## WHAT IS REQUIRED
Which lines of the records below contain the string "space"? Report each of them.

.....

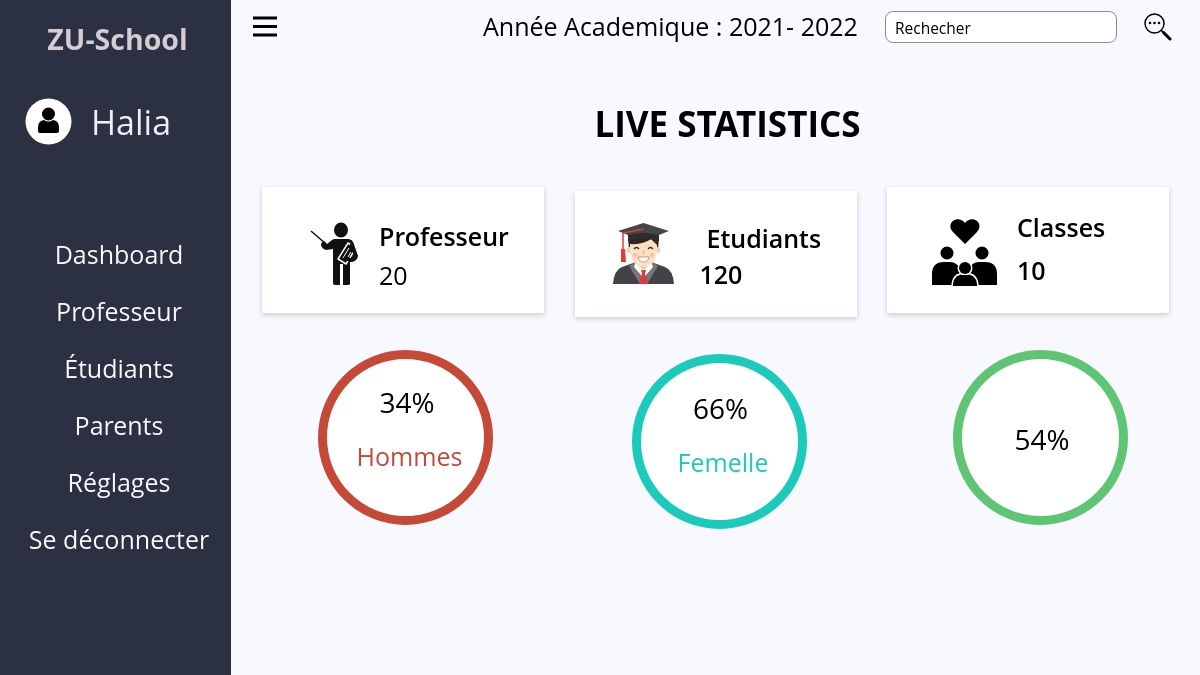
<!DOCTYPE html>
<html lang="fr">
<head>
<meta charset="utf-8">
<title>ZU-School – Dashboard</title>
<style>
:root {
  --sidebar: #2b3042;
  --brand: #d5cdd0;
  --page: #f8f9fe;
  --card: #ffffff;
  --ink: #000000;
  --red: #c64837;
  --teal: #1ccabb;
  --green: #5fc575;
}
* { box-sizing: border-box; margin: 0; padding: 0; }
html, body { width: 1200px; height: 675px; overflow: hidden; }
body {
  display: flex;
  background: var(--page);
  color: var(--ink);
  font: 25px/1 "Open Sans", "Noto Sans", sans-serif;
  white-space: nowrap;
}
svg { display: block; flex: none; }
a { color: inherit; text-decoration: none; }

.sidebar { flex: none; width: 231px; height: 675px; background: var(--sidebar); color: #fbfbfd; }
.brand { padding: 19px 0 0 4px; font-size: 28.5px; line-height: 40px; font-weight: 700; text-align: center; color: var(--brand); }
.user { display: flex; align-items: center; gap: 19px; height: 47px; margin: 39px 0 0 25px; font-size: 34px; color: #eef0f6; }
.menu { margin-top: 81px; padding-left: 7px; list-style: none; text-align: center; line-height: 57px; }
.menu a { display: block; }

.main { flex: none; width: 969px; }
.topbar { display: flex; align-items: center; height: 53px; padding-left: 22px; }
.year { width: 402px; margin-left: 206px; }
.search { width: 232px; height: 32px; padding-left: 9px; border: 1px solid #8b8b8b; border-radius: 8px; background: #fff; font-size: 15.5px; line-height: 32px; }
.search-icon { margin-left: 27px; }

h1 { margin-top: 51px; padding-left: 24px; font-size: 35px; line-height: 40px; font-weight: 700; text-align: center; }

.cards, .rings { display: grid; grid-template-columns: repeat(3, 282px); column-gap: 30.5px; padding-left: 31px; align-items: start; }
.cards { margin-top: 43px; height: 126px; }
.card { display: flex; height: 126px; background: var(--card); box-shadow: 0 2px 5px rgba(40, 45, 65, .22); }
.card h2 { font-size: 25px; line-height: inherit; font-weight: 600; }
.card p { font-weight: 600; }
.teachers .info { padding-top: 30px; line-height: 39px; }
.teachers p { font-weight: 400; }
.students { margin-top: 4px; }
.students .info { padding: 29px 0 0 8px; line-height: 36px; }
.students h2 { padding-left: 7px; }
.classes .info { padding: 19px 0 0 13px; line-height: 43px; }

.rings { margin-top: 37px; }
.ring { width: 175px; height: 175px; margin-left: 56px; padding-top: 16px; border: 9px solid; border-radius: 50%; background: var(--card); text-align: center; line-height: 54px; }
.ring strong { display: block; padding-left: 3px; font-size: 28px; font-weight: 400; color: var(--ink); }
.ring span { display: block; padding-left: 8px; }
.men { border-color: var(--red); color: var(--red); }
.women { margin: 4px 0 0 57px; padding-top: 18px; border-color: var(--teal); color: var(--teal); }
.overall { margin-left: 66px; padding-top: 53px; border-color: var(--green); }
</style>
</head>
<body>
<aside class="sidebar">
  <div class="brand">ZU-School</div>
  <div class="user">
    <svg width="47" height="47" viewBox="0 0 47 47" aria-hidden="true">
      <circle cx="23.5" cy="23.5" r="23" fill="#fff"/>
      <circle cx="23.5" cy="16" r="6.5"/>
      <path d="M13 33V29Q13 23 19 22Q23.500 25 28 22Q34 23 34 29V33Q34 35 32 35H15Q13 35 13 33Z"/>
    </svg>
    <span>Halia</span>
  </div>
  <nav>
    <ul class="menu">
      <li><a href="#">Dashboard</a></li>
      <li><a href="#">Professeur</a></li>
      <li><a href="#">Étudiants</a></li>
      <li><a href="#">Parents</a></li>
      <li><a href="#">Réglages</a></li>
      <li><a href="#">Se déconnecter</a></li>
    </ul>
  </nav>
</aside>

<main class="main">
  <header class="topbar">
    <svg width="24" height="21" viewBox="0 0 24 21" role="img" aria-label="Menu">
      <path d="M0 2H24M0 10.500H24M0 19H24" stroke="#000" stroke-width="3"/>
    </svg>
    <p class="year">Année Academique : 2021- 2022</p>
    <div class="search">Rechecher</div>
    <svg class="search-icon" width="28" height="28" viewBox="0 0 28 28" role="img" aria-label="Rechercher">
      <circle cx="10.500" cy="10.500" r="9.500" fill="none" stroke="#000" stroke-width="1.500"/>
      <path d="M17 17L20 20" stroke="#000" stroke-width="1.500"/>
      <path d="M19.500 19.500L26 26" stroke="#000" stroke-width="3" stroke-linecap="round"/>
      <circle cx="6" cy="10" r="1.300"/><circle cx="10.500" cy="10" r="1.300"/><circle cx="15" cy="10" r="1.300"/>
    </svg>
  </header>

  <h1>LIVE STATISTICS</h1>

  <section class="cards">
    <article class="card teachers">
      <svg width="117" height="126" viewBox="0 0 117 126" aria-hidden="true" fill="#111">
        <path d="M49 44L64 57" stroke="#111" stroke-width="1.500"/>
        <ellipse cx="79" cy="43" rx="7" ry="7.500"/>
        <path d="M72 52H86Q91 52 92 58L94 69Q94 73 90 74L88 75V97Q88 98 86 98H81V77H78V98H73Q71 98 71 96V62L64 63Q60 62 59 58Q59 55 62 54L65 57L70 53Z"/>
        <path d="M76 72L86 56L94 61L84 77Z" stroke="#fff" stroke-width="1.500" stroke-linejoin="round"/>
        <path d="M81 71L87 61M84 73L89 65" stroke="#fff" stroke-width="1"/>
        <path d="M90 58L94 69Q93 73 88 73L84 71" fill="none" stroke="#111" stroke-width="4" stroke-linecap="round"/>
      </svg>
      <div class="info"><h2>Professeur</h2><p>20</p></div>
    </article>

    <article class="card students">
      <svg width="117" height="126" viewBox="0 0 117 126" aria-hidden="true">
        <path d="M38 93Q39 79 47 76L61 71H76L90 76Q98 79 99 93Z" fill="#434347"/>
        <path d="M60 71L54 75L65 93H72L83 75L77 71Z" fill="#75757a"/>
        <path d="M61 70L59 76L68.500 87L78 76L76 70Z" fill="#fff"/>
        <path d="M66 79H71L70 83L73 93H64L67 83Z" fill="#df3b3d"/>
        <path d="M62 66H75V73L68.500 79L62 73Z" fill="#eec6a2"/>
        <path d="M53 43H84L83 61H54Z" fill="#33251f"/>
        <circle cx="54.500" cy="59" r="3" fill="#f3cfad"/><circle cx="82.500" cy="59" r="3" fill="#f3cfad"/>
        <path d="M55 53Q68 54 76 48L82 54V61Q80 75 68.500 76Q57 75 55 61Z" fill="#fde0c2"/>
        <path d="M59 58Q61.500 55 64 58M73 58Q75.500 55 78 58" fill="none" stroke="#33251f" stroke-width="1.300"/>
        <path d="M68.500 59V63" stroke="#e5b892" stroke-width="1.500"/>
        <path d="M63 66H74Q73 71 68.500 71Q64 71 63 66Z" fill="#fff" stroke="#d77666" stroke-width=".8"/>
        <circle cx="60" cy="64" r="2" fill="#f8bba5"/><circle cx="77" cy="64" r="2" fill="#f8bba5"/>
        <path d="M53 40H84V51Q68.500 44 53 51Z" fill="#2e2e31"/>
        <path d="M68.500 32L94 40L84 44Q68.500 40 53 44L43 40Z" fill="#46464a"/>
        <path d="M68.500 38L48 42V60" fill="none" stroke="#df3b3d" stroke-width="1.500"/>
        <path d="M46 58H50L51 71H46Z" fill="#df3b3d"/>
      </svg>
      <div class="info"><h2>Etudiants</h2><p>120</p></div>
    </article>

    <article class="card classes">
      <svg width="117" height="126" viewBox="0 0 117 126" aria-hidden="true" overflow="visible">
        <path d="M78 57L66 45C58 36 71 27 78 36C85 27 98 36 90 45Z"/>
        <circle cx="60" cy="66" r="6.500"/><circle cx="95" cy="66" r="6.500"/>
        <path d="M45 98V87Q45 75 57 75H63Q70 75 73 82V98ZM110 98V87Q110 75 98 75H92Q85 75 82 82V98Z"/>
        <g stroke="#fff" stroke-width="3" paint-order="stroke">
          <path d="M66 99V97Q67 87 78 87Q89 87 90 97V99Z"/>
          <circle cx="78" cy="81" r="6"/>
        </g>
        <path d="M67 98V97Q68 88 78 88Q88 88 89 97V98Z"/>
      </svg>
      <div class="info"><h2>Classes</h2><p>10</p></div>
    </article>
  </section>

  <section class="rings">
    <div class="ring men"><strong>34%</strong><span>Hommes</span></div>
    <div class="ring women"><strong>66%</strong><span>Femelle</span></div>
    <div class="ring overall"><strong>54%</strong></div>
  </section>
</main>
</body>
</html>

.....

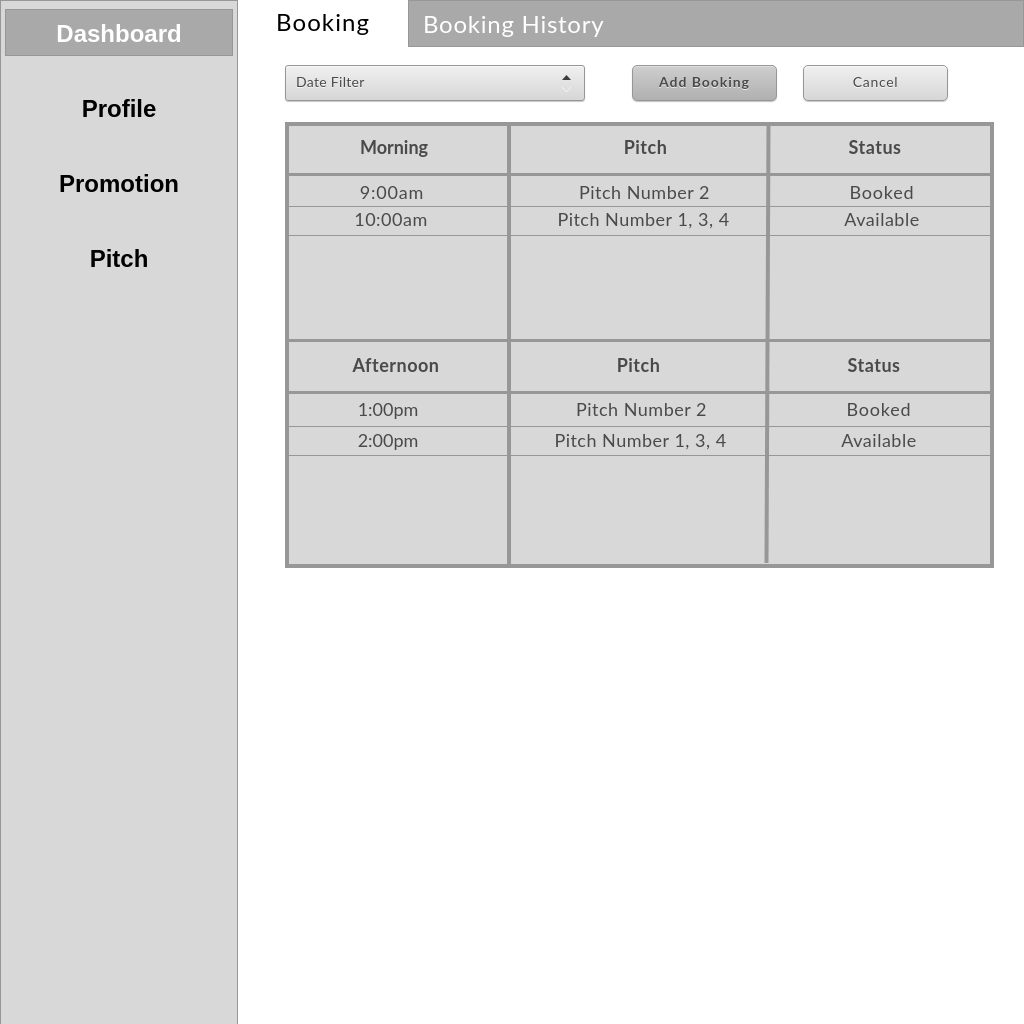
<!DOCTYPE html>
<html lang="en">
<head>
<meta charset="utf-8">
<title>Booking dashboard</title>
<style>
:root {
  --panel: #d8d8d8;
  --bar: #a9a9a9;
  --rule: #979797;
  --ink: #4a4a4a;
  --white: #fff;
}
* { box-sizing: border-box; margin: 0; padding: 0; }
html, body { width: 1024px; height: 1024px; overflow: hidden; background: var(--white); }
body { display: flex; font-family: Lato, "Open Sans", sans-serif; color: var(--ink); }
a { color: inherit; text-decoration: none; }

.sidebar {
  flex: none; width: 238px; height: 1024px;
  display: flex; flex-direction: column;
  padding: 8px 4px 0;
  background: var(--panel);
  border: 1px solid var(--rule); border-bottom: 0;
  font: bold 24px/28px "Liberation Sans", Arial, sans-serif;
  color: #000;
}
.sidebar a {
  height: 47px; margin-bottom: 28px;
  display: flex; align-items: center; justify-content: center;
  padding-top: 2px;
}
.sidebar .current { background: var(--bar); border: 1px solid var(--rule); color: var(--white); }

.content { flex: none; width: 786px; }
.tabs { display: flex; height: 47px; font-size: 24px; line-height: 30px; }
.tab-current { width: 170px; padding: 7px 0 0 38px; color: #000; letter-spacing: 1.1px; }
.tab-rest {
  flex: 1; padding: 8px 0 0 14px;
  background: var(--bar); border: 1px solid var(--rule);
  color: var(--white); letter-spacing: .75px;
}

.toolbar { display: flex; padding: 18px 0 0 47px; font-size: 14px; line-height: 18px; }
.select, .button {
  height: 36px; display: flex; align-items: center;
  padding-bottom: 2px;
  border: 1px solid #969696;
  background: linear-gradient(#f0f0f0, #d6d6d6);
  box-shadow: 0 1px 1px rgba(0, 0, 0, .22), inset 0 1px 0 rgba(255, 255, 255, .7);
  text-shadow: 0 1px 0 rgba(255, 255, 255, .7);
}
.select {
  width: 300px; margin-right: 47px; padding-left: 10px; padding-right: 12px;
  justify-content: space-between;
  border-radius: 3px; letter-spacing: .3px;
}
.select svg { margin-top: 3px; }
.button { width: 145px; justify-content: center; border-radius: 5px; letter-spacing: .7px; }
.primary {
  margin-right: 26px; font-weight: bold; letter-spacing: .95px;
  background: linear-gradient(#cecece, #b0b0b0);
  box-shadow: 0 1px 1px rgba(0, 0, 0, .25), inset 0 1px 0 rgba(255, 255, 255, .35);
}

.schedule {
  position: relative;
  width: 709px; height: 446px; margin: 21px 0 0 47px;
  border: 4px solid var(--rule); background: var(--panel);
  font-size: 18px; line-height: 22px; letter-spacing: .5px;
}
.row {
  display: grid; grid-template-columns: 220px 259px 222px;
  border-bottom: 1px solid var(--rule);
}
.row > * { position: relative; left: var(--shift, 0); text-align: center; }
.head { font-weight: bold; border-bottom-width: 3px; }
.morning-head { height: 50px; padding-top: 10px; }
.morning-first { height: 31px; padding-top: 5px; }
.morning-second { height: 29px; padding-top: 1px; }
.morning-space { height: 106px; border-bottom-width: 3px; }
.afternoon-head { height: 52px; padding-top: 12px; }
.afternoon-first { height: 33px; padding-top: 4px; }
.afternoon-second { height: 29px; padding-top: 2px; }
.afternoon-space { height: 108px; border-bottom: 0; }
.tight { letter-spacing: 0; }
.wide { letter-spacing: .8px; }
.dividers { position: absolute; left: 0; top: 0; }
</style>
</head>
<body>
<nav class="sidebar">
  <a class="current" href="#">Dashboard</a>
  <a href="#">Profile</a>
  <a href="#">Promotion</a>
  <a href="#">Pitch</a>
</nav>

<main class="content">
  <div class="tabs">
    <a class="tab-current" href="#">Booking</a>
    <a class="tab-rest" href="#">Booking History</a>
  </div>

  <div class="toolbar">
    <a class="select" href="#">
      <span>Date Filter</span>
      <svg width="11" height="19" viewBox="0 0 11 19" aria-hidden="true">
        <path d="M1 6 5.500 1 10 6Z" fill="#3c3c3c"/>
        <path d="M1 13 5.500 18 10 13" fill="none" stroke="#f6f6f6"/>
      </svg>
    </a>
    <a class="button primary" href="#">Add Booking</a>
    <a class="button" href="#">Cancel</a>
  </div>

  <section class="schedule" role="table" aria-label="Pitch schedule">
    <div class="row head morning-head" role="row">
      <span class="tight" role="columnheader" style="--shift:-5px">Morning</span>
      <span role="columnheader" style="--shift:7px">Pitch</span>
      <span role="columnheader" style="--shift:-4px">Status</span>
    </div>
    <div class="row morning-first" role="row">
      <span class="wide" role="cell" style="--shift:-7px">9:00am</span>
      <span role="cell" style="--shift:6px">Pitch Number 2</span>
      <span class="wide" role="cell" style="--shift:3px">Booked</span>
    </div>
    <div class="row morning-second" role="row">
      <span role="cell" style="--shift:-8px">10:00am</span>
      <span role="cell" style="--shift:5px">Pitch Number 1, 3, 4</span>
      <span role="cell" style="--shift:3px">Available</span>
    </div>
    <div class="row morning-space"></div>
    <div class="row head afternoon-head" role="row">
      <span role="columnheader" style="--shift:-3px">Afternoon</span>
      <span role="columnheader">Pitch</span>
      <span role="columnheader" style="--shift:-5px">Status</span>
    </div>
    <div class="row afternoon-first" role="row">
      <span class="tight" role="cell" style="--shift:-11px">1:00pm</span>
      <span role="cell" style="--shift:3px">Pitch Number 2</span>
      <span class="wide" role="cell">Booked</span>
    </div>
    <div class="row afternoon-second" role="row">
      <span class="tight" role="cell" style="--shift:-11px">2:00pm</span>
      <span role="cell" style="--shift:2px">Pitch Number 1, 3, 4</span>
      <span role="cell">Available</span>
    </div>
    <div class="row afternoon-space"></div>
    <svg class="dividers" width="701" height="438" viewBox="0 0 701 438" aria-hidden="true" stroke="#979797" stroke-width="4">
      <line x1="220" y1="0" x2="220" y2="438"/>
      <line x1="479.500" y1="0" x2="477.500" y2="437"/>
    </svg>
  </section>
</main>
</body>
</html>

.....

## RESPONSE AREA
  white-space: nowrap;
  justify-content: space-between;
.morning-space { height: 106px; border-bottom-width: 3px; }
.afternoon-space { height: 108px; border-bottom: 0; }
    <div class="row morning-space"></div>
    <div class="row afternoon-space"></div>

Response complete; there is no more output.